Former Trump chief of staff Mark Meadows has a book coming out about his experiences in the Trump White House -- and members of the House Select Committee investigating the January 6th Capitol riots think that it blows up his claims of executive privilege.
Politico reports that members of the committee believe that Meadows's book will make it difficult for him to maintain his stance that all of his conversations with former President Donald Trump fall under executive privilege.
"It's… very possible that by discussing the events of Jan. 6 in his book, if he does that, he's waiving any claim of privilege," Rep. Adam Schiff (D-CA) told Politico. "So, it'd be very difficult for him to maintain ‘I can't speak about events to you, but I can speak about them in my book.'"
Mark Rozell, a George Mason University professor and expert on executive privilege, shared Schiff's assessment that Meadows's book could hinder his ability to claim blanket executive privilege.
"Executive privilege covers information vital to the national interest to protect, as well as the privacy of some internal White House deliberations," he said. "If the same information is made public, there can be no valid claim to a right to withhold it from Congress."
Rozell added that "it is hard to imagine a stronger measure of contempt for Congress' authority than to refuse to cooperate with an investigation but being willing to present the requested information in the public domain to sell books."
A federal judge in Michigan on Thursday ordered former president Donald Trump's "Kraken" lawyers — including Sidney Powell and L. Lin Wood — to pay more than $175,000 in sanctions for filing a conspiracy theory-laden lawsuit seeking to overturn the state's 2020 election results.
"This lawsuit represents a historic and profound abuse of the judicial process," U.S. District Judge Linda V. Parker wrote when she initially approved the sanctions in August.

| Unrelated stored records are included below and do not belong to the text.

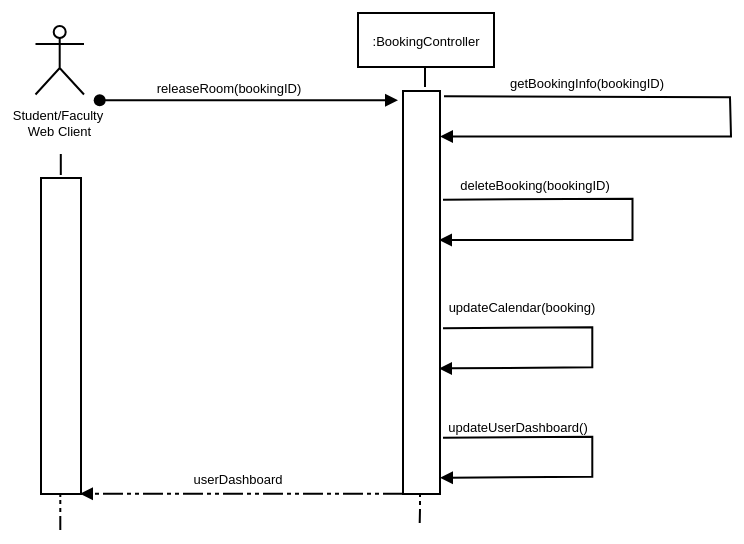
<!DOCTYPE html>
<html lang="en">
<head>
<meta charset="utf-8">
<title>Release room sequence diagram</title>
<style>
:root { --ink: #000; --paper: #fff; }
* { box-sizing: border-box; }
html, body { margin: 0; overflow: hidden; background: var(--paper); }
.diagram {
  position: relative; width: 744px; height: 544px; overflow: hidden;
  background: var(--paper); color: var(--ink);
  font: 13px/16px "Liberation Sans", Arial, sans-serif;
}
.connectors { position: absolute; inset: 0; display: block; fill: none; stroke: var(--ink); stroke-width: 2; }
.connectors .solid { fill: var(--ink); stroke: none; }
.return { stroke-dasharray: 20 4 4 4 4 4; }
.box { position: absolute; border: 2px solid var(--ink); background: var(--paper); }
.controller { left: 357px; top: 12px; width: 138px; height: 56px; display: flex; align-items: center; justify-content: center; padding-top: 3px; }
.client-activation { left: 40px; top: 177px; width: 42px; height: 318px; }
.controller-activation { left: 402px; top: 90px; width: 39px; height: 405px; }
.label { position: absolute; transform: translateX(-50%); margin: 0; text-align: center; white-space: nowrap; }
.actor-name { left: 58px; top: 108px; }
.actor-name span { display: block; }
.actor-name span + span { padding-left: 3px; }
.release-room { left: 229px; top: 81px; }
.get-info { left: 587px; top: 76px; }
.delete-booking { left: 535px; top: 178px; }
.update-calendar { left: 522px; top: 300px; }
.update-dashboard { left: 518px; top: 420px; }
.user-dashboard { left: 238px; top: 472px; }
</style>
</head>
<body>
<main class="diagram">
  <div class="box controller">:BookingController</div>
  <div class="box client-activation"></div>
  <div class="box controller-activation"></div>

  <svg class="connectors" width="744" height="544" viewBox="0 0 744 544" aria-hidden="true">
    <defs>
      <path id="arrow-left" class="solid" d="M0 0L13 -6.5V6.5Z"/>
    </defs>
    <g id="actor">
      <circle cx="59.7" cy="32" r="6"/>
      <path d="M59.7 38V68M35.5 44H84M35.5 94.5L59.7 68L84 94.5"/>
    </g>
    <g id="lifelines">
      <path d="M60.8 154V175M425 68V87"/>
      <path d="M60.3 530V516M60.3 512V508M60.3 504V500M60.3 497V494"/>
      <path d="M419.7 523L420 509M420 505V501M420 497V494"/>
    </g>
    <g id="release-room-call">
      <circle class="solid" cx="99.7" cy="100.3" r="6"/>
      <path d="M100 100.3H387"/>
      <use href="#arrow-left" transform="translate(398 100.3) scale(-1 1)"/>
    </g>
    <g id="self-calls">
      <path d="M444 96.3L730 97.3L731 136.5H450"/>
      <use href="#arrow-left" x="440" y="136.5"/>
      <path d="M443 199.7L632.5 198.7V240H450"/>
      <use href="#arrow-left" x="439" y="240"/>
      <path d="M443 328.3L592.3 327.3V367.3L450 368.3"/>
      <use href="#arrow-left" x="439" y="368.4"/>
      <path d="M443 437.7L592.3 436.7V476.7L450 477.7"/>
      <use href="#arrow-left" x="440" y="477.7"/>
    </g>
    <g id="dashboard-return">
      <path class="return" d="M403 493.7H90"/>
      <use href="#arrow-left" x="80" y="493.7"/>
    </g>
  </svg>

  <p class="label actor-name"><span>Student/Faculty</span><span>Web Client</span></p>
  <p class="label release-room">releaseRoom(bookingID)</p>
  <p class="label get-info">getBookingInfo(bookingID)</p>
  <p class="label delete-booking">deleteBooking(bookingID)</p>
  <p class="label update-calendar">updateCalendar(booking)</p>
  <p class="label update-dashboard">updateUserDashboard()</p>
  <p class="label user-dashboard">userDashboard</p>
</main>
</body>
</html>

Parker ordered Trump's attorneys to pay legal costs incurred by Democratic Gov. Gretchen Whitmer, Secretary of State Jocelyn Benson, and the city of Detroit in defending against their lawsuit, which alleged that an international cabal worked to steal the election away from the former president. Parker gave the defendants 14 days to submit their time and expense records, but Trump's attorneys later challenged the city's requested amount of $182,192.
In her decision Thursday, Parker lowered the city's amount by roughly $29,000, to $153,285.62. Trump's lawyers did not challenge the amount of $21,964.75 submitted by Whitmer and Benson, meaning they'll have to pay a total of $175,250.37 in sanctions.
In her decision, Parker noted that many of Trump's lawyers "seek donations from the public to fund lawsuits like this one," adding that they "have the ability to pay this sanction."
In addition to Powell and Wood, the other Trump lawyers involved in the lawsuit were Howard Kleinhendler, Gregory Rohl, Stefanie Lynn Junttila, Emily Newman, Julia Z. Haller, Brandon Johnson, and Scott Hagerstrom.
The attorneys are "jointly and severally" liable for the sanctions, meaning that while each is on the hook for the full amount, the total to be paid is $175,250.37, regardless of who forks over the money.
Read Parker's full decision here.
'Unconscionable': Trump administration whistleblower thrashes former president for hiding COVID result
Dr. Rick Bright, a immunologist who blew the whistle on the Trump administration's mishandling of the COVID-19 pandemic, told CNN's Jake Tapper that he was horrified to learn that former President Donald Trump covered up a positive COVID-19 test last fall.
Tapper asked Bright about the claims made by former Trump chief of staff Mark Meadows, who revealed Trump tested positive just days before his first debate with President Joe Biden.
Bright responded that he wasn't surprised by the "chaos" that was a routine part of the Trump White House, but he added that knowingly covering up a positive COVID test result took things to a new level.
"I would say if anyone, especially the President of the United States, knowingly went in and put people at risk -- Gold Star families, other people at the debates, etc. -- at risk knowing that he could potentially be positive... that is absolutely unconscionable and extremely concerning."
Former Trump official Alyssa Farah similarly blasted her one-time boss this week for hiding his positive test.
"This demonstrates a flagrant lack of regard for public health and for the well-being of others," she told CNN on Wednesday. "At this time in the White House, I had staffers who were pregnant. I had one who is a multi-time cancer survivor. Plenty of people in the West Wing over 65. We could have killed one of our colleagues and instead they decided to not tell anyone, putting every one of us at risk."
Watch the video below.
Trump administration whistleblower thrashes former president for hiding COVID result www.youtube.com